Task to complete: All lines in the records below with the word "fract" must be returned.

The input:
☆ ☆ ☆ ☆ ☆

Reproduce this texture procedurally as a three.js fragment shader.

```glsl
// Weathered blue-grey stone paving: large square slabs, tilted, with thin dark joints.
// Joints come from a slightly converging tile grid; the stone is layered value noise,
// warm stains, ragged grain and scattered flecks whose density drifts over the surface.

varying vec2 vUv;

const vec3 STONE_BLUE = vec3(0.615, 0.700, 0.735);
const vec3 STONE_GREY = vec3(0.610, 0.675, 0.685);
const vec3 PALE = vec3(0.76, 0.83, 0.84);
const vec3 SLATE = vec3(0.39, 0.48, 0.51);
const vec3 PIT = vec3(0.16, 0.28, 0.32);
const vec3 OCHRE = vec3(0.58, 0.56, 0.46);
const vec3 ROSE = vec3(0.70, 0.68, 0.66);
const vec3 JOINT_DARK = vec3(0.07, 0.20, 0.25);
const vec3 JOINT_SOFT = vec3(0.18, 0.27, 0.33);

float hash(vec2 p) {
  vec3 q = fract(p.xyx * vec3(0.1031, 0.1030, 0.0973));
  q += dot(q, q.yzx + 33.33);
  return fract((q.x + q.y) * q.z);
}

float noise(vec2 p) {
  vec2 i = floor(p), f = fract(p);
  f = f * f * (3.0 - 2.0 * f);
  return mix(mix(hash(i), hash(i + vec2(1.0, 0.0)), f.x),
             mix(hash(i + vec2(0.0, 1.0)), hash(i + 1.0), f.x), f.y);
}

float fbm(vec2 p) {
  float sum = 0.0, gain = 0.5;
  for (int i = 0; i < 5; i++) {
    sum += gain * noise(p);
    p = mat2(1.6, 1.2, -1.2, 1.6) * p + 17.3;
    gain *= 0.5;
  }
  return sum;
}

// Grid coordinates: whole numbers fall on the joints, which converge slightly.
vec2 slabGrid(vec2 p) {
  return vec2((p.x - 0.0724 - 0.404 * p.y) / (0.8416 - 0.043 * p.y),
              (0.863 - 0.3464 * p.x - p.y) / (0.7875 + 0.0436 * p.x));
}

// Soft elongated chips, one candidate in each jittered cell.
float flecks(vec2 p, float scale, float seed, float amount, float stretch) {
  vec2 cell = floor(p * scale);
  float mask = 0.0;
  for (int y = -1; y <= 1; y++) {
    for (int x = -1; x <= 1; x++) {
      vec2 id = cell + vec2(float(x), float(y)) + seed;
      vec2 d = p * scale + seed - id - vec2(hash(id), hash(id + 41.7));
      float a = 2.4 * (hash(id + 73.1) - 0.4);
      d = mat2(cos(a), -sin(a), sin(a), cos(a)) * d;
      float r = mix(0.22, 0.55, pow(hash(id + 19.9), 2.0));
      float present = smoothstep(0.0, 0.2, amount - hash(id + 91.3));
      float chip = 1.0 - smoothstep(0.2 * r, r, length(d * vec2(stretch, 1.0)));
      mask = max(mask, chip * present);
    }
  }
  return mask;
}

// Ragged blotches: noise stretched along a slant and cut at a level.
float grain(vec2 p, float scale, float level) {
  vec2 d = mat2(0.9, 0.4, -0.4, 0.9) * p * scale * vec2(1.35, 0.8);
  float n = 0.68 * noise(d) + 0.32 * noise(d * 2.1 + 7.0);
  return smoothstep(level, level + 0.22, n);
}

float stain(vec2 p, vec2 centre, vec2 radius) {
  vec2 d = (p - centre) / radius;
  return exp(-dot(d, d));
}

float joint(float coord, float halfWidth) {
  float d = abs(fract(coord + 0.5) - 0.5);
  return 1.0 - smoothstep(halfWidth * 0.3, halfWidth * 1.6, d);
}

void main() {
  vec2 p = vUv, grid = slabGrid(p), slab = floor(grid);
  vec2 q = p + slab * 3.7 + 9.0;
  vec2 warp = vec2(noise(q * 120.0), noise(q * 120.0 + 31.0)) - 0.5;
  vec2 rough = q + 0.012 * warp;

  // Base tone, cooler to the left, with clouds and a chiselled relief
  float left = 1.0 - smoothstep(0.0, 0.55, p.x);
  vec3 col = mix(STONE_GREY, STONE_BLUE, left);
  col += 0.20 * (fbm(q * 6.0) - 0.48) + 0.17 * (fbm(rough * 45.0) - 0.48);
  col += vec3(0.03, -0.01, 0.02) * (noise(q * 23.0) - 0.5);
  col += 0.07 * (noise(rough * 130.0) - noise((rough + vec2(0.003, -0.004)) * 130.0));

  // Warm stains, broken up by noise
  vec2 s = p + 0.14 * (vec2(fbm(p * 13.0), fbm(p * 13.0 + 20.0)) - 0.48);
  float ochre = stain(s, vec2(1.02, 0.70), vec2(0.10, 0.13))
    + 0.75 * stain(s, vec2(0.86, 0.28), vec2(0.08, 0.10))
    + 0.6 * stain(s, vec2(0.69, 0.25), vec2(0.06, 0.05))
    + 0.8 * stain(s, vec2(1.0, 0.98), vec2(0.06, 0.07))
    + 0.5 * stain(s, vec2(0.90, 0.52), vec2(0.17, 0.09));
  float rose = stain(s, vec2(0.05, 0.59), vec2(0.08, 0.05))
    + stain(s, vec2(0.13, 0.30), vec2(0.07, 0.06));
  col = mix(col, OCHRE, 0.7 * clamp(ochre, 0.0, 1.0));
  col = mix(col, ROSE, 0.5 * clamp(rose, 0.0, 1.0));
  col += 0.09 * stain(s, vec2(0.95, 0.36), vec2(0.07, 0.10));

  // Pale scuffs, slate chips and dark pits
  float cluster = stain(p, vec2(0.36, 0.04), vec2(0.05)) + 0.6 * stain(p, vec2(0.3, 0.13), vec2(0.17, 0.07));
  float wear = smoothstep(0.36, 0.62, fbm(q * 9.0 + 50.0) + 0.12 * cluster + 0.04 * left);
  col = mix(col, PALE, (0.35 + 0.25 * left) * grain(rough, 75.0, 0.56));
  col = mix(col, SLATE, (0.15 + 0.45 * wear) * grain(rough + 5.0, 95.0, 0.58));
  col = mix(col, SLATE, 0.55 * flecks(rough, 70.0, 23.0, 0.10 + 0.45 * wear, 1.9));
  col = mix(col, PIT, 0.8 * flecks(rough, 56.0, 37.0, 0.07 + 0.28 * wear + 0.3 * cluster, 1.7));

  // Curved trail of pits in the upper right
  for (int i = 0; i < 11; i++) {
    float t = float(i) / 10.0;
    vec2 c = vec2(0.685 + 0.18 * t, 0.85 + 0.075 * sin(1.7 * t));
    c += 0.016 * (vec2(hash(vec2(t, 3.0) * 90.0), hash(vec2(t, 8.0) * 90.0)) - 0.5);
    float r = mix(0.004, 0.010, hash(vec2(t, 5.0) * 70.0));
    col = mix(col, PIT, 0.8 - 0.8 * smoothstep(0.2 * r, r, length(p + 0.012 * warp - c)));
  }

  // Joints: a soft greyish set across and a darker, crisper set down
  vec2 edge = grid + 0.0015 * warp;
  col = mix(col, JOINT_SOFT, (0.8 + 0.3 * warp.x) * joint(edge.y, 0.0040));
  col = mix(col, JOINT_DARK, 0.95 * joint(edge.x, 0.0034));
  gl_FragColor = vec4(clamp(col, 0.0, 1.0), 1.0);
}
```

☆ ☆ ☆ ☆ ☆

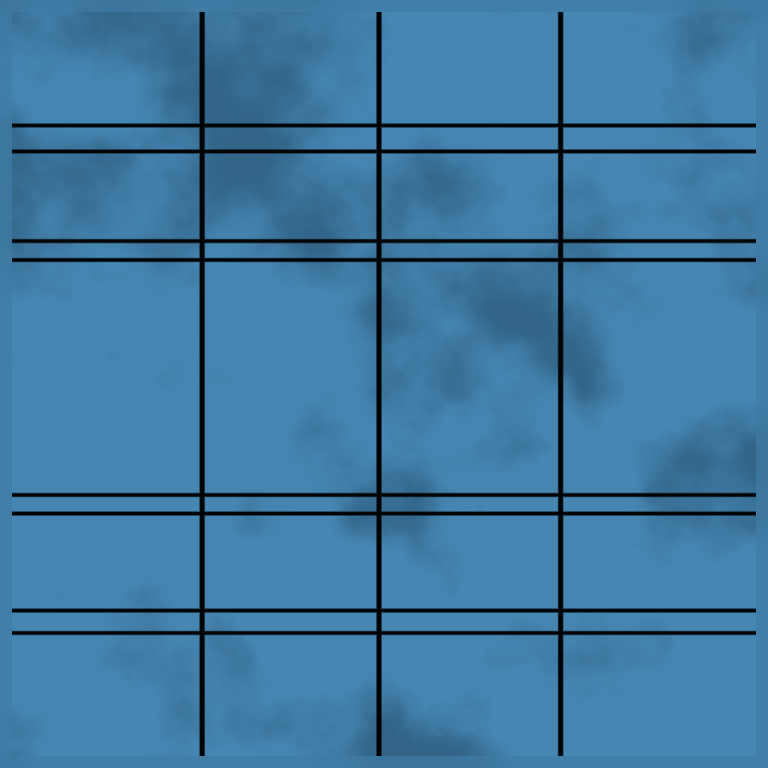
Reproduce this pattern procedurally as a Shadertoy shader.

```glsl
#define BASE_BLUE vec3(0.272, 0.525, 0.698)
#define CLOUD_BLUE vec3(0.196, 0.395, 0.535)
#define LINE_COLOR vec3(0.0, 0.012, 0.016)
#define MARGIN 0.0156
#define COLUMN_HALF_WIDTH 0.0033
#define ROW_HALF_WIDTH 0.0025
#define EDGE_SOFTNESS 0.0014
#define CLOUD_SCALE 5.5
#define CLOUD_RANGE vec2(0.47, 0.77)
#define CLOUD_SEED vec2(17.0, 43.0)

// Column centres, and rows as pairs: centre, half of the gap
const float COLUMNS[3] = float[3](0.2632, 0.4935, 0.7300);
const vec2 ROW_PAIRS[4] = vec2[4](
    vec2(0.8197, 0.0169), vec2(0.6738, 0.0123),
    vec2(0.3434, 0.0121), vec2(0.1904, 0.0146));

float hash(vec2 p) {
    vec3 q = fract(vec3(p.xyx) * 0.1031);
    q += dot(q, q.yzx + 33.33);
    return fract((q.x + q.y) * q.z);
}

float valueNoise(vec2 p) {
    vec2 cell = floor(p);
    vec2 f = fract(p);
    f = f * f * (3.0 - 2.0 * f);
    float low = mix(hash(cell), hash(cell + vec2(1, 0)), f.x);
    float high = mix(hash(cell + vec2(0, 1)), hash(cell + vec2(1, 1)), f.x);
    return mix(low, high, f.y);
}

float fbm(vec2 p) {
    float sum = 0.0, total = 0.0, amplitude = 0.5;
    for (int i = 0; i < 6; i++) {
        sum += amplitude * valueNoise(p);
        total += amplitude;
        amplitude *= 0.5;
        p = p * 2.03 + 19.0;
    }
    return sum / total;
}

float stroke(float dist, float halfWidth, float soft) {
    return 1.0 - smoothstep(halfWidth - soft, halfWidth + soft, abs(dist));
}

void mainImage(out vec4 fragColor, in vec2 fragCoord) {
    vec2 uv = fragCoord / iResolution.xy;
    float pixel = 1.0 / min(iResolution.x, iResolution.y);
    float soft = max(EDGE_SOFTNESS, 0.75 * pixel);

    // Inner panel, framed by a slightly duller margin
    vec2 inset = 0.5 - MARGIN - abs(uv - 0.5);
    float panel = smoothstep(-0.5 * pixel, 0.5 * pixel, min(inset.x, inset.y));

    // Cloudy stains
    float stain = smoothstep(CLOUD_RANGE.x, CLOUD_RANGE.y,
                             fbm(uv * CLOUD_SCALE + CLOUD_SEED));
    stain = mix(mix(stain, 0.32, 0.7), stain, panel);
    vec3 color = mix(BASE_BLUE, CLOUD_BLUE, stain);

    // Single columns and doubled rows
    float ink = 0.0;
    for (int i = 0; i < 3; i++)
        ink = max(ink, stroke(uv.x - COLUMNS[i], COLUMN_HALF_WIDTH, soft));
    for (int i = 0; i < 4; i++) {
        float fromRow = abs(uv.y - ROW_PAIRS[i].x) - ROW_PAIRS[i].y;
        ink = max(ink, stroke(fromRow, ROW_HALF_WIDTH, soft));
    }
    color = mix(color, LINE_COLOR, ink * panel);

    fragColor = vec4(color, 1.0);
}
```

☆ ☆ ☆ ☆ ☆

Exercise output:
  vec3 q = fract(p.xyx * vec3(0.1031, 0.1030, 0.0973));
  return fract((q.x + q.y) * q.z);
  vec2 i = floor(p), f = fract(p);
  float d = abs(fract(coord + 0.5) - 0.5);
    vec3 q = fract(vec3(p.xyx) * 0.1031);
    return fract((q.x + q.y) * q.z);
    vec2 f = fract(p);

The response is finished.